*PROVIDED DATA:*

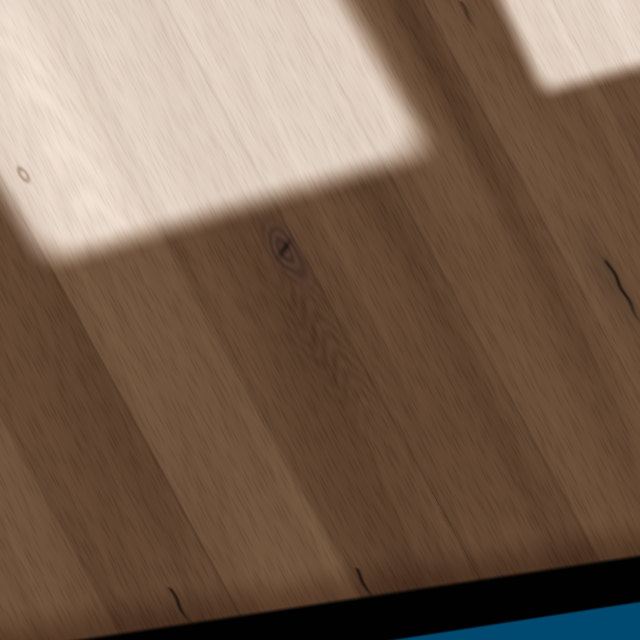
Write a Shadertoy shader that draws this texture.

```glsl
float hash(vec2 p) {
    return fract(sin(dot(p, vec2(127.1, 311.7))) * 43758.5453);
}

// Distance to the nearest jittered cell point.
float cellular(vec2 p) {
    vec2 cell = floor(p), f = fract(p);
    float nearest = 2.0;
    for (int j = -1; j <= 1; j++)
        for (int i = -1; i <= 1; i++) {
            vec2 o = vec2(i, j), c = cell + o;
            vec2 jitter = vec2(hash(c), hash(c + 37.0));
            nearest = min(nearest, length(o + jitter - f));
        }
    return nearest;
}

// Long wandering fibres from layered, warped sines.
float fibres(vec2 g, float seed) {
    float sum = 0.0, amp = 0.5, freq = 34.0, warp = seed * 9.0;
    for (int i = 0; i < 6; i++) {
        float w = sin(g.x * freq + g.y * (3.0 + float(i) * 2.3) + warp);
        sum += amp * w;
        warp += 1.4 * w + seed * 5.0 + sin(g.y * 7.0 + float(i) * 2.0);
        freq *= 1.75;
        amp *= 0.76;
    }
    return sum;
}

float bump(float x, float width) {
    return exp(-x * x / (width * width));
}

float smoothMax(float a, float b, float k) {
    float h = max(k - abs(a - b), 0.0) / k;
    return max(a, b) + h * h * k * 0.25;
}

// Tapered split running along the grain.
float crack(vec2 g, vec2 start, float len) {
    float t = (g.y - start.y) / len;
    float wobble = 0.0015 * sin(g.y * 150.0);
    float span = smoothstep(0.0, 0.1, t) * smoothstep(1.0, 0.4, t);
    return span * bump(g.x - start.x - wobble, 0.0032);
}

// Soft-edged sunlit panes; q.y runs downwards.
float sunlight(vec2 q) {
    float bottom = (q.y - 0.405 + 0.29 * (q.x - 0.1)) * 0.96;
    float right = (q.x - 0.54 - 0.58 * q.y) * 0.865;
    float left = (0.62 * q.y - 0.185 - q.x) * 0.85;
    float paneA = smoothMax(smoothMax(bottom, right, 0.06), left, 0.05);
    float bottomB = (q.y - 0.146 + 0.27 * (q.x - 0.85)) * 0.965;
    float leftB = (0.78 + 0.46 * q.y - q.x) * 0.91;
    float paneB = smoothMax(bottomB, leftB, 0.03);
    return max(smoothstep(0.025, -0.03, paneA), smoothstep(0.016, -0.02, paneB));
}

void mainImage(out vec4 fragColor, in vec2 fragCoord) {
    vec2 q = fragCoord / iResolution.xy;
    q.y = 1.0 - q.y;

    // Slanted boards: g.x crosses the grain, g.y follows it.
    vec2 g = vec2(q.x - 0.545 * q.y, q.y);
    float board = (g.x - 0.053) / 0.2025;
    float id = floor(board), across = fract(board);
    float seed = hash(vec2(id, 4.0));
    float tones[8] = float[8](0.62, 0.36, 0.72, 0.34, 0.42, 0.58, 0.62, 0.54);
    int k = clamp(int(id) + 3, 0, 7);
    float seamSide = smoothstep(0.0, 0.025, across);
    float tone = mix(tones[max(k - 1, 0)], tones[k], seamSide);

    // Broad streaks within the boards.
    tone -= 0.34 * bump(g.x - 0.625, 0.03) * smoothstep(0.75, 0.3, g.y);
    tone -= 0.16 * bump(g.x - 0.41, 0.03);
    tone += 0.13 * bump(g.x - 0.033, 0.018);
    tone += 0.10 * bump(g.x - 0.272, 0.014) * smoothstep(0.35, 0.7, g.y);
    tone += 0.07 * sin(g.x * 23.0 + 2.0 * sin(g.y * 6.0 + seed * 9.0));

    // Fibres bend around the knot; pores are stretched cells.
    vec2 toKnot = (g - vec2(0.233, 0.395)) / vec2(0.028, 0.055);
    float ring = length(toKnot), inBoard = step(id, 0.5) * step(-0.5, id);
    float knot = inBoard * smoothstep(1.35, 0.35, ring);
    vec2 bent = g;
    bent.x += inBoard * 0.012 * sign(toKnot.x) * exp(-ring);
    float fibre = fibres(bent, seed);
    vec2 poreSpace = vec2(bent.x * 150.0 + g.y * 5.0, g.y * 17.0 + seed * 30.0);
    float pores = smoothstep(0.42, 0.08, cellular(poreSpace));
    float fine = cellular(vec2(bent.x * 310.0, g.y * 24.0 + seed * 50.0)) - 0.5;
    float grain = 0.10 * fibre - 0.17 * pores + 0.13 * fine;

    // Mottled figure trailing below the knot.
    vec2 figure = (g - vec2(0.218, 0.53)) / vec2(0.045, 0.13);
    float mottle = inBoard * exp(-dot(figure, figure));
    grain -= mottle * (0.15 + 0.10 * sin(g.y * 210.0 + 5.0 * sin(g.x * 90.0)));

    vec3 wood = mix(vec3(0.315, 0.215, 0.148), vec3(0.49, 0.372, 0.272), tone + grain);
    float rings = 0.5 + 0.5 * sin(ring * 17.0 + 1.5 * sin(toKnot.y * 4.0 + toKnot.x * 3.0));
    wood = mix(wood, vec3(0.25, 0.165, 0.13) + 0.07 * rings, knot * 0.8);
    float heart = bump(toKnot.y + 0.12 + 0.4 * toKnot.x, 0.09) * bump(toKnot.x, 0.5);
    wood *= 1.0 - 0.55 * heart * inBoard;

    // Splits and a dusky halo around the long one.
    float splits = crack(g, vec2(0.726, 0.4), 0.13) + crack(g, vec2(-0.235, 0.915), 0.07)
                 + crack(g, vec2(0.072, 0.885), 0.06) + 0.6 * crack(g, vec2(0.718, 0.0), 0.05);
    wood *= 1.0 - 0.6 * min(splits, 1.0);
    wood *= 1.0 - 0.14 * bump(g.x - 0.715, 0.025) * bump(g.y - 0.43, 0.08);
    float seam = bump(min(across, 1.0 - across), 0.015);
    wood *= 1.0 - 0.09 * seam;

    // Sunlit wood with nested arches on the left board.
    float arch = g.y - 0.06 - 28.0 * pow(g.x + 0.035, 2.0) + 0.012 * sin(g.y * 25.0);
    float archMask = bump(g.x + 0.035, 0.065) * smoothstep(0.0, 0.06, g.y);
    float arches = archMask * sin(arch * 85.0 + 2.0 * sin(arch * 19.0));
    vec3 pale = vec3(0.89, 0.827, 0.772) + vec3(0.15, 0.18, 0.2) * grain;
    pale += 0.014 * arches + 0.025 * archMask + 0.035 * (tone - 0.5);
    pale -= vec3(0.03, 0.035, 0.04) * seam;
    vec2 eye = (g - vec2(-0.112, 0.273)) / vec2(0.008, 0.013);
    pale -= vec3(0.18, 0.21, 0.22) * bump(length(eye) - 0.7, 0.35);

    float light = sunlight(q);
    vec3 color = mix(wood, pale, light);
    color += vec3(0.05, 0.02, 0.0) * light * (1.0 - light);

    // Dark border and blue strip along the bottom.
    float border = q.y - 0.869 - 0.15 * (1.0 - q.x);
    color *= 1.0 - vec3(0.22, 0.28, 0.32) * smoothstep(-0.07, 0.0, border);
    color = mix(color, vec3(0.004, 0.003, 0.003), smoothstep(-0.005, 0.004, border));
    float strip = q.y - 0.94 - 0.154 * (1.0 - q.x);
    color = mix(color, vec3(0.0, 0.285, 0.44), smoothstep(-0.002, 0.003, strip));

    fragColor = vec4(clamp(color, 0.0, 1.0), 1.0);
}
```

*EXERCISE DIRECTIONS:*
Would you copy out each line of the records above where the word "fragCoord" occurs?

*REPLY:*
void mainImage(out vec4 fragColor, in vec2 fragCoord) {
    vec2 q = fragCoord / iResolution.xy;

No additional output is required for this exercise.